# Task to carry out
Give only the number of lines in the data that contain the word "position".

Stored data entries
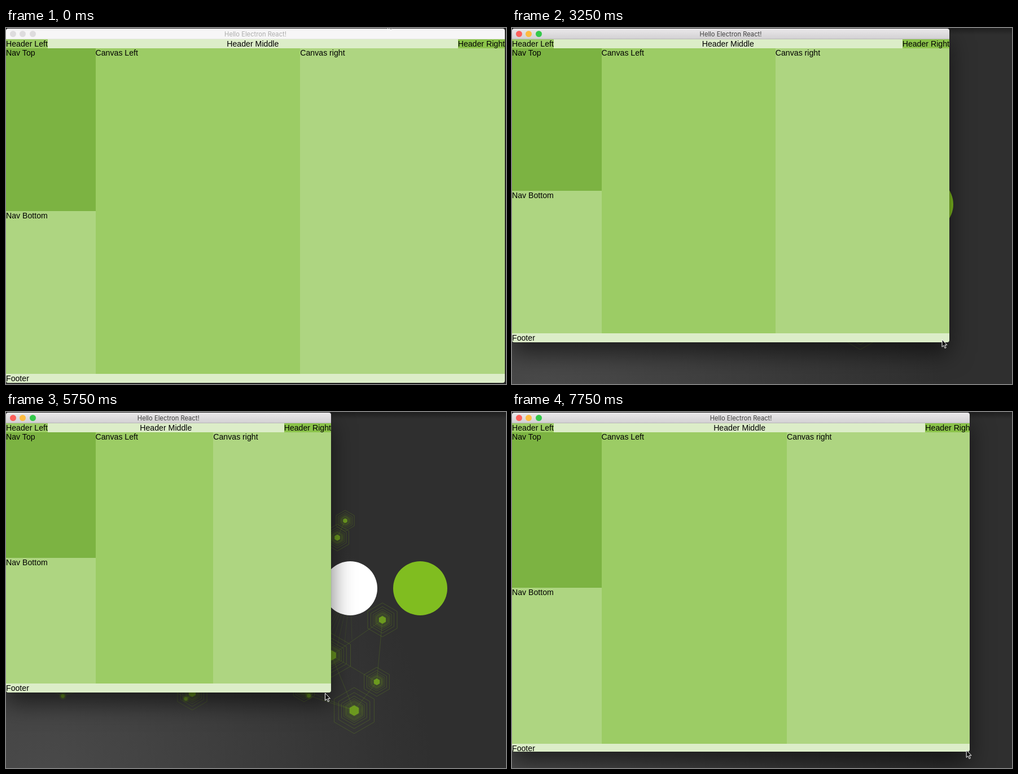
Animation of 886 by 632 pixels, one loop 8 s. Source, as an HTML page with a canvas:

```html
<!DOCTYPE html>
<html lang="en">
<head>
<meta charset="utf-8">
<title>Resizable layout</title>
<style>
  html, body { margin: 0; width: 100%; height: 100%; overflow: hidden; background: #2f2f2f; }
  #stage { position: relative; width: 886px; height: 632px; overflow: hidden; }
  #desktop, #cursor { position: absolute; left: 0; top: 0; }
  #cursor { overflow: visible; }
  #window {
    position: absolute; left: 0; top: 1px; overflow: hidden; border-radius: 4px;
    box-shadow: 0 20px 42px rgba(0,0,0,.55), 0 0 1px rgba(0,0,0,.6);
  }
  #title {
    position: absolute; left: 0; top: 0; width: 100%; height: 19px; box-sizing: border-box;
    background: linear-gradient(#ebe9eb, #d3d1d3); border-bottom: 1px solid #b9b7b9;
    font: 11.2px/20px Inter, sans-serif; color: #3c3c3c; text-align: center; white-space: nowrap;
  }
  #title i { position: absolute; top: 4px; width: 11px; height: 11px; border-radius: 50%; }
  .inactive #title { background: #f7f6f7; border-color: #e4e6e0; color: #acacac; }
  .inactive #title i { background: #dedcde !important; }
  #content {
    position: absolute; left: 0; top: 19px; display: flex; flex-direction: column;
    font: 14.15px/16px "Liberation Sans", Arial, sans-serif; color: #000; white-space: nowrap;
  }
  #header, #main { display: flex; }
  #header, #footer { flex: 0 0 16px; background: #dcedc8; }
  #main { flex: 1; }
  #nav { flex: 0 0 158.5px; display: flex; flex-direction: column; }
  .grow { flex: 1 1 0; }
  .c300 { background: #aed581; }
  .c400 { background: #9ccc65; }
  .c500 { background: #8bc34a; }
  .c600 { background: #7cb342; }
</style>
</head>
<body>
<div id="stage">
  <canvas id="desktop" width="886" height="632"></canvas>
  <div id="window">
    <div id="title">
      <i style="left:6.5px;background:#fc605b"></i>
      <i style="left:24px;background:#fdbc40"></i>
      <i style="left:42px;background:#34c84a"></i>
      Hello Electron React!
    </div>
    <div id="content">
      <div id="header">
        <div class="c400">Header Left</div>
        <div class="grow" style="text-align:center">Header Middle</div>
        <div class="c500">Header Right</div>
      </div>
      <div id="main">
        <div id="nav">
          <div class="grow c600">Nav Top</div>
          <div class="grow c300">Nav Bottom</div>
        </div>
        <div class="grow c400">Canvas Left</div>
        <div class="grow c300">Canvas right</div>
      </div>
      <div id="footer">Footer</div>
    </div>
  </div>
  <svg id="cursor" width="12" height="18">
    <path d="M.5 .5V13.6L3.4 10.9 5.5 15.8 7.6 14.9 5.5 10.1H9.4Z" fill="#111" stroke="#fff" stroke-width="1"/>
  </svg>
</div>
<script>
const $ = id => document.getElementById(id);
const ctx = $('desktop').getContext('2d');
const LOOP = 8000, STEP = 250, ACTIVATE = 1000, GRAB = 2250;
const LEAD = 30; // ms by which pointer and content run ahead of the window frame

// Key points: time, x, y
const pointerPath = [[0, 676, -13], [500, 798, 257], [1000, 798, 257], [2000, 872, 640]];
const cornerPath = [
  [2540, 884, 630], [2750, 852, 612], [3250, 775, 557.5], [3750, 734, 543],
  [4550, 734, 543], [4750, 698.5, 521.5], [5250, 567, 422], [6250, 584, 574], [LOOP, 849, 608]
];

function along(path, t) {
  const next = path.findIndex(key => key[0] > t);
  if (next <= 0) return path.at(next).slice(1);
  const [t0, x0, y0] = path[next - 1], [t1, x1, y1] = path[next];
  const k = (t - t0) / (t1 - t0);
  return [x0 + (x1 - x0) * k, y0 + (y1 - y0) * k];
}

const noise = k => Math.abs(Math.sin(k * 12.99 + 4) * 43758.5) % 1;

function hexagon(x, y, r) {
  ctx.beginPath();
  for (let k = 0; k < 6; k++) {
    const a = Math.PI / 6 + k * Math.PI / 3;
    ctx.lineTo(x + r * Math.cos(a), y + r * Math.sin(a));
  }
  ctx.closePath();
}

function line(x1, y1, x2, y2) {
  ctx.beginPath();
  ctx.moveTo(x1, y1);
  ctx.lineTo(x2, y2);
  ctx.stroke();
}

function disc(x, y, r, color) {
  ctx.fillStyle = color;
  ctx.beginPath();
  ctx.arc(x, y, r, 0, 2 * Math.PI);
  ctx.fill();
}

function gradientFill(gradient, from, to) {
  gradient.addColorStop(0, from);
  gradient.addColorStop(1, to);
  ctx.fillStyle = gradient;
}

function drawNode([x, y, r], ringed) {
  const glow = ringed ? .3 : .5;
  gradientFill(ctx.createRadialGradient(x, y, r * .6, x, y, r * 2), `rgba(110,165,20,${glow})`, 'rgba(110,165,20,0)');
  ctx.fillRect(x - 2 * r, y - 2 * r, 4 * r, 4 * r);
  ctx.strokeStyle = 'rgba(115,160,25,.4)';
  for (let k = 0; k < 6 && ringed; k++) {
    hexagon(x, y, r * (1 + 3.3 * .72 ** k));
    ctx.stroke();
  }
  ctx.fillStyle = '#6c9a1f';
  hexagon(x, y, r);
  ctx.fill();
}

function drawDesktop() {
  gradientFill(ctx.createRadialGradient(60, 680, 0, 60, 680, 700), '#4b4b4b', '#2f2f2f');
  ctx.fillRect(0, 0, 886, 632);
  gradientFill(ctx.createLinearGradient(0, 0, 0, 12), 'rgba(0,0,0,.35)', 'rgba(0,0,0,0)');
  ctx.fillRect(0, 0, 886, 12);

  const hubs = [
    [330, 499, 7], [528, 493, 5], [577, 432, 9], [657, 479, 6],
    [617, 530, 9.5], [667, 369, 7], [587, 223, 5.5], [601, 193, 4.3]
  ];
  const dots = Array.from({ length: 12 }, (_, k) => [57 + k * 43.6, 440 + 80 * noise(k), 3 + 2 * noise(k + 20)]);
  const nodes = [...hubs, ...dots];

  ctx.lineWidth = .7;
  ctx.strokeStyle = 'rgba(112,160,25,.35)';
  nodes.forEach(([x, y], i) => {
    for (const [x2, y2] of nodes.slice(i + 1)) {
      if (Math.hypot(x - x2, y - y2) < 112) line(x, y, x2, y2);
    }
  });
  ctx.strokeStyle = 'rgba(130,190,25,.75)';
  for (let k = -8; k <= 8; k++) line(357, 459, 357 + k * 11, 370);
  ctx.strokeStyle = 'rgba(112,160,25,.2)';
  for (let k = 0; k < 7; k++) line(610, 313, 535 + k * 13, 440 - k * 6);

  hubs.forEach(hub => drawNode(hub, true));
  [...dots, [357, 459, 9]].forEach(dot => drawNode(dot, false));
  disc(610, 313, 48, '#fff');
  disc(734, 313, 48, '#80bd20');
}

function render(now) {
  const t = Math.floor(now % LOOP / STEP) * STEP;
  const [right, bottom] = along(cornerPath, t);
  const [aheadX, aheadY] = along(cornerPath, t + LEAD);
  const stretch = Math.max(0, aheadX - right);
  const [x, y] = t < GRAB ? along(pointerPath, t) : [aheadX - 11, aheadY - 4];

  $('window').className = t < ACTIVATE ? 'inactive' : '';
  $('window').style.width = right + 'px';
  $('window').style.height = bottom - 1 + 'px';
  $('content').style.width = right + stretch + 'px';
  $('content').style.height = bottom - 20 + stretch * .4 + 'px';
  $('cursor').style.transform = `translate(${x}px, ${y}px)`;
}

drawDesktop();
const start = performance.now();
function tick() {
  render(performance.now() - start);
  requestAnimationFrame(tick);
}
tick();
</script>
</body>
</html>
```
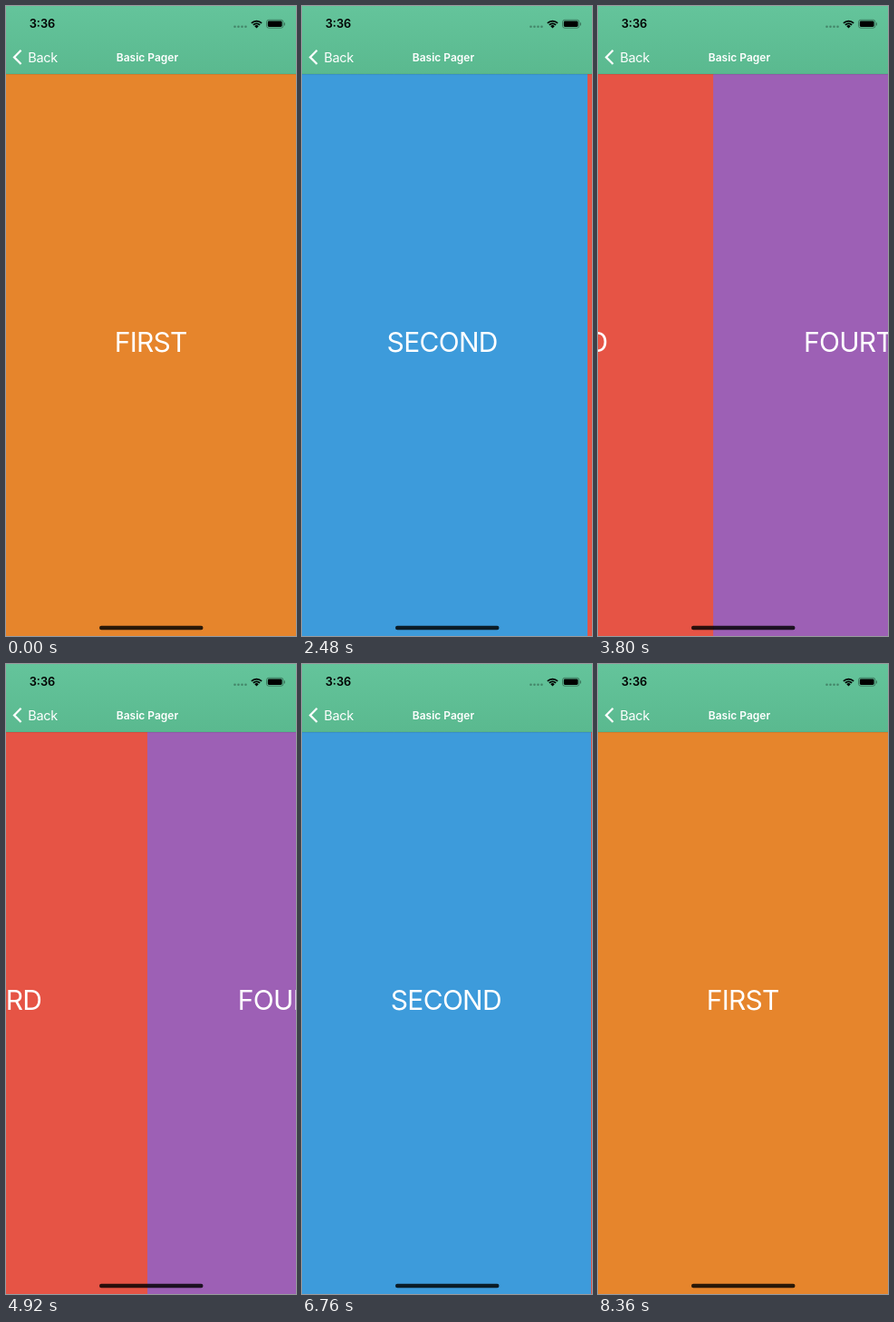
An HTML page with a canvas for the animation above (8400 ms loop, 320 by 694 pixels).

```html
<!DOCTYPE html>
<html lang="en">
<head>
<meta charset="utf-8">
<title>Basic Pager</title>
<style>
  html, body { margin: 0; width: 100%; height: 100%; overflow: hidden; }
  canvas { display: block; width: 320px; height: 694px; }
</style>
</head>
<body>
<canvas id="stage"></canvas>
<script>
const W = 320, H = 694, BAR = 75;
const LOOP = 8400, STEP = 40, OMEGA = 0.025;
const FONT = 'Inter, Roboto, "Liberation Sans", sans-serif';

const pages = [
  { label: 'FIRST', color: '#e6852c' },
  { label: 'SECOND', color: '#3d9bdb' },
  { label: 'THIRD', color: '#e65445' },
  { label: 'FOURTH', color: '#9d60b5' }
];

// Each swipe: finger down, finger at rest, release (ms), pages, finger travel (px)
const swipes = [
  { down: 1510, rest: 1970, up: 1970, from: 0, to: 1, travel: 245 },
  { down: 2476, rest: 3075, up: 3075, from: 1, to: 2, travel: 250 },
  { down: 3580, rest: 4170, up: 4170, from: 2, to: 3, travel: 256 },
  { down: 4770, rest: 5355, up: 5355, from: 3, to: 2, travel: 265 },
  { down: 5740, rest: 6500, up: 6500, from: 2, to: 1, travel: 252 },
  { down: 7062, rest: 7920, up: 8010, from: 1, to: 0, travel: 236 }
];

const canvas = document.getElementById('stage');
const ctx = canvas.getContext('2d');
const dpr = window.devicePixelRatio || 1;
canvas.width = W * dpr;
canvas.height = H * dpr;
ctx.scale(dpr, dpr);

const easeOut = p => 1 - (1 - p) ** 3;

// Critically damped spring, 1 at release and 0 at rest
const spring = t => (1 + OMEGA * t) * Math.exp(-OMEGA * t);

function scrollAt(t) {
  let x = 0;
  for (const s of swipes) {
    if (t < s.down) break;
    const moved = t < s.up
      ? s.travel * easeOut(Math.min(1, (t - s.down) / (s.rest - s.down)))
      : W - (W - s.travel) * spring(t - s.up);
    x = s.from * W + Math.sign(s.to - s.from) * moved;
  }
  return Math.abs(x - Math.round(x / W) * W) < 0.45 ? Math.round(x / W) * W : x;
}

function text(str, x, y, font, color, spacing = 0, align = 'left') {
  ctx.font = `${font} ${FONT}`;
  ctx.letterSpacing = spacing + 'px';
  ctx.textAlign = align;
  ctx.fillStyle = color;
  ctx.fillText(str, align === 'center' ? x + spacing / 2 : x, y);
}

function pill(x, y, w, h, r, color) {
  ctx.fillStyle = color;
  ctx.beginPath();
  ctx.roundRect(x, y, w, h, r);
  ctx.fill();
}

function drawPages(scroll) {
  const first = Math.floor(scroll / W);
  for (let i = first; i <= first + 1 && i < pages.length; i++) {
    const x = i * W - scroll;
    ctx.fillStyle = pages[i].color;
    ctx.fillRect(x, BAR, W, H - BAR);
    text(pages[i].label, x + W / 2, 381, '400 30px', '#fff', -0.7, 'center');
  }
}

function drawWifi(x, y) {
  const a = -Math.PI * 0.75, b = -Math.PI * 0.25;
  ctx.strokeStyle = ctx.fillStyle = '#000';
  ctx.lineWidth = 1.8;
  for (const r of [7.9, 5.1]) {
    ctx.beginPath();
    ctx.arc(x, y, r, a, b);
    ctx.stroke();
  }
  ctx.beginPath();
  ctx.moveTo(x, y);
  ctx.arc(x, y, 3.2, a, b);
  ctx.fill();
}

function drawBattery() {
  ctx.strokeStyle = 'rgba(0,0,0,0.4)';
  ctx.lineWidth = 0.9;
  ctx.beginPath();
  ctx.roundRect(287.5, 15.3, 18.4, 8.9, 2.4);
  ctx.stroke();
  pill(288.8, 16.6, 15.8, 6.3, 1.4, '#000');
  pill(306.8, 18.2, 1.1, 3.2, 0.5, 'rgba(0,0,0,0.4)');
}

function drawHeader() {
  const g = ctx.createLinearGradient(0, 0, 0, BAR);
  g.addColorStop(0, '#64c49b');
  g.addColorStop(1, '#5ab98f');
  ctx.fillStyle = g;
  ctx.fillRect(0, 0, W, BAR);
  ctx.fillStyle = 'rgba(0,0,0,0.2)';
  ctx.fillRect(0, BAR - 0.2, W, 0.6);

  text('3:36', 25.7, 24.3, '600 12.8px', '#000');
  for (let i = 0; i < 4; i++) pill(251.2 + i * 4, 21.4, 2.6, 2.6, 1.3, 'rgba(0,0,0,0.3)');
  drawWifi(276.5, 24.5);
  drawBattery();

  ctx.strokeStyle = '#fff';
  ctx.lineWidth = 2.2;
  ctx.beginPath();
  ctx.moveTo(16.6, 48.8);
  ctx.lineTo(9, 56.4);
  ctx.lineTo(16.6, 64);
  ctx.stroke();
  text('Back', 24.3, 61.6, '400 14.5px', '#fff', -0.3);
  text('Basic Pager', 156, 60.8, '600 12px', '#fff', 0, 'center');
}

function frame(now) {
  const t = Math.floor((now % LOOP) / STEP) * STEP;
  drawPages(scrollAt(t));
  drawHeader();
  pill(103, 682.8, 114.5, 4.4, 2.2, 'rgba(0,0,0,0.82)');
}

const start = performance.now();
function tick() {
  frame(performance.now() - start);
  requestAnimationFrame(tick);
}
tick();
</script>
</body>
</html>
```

# Response to the exercise
6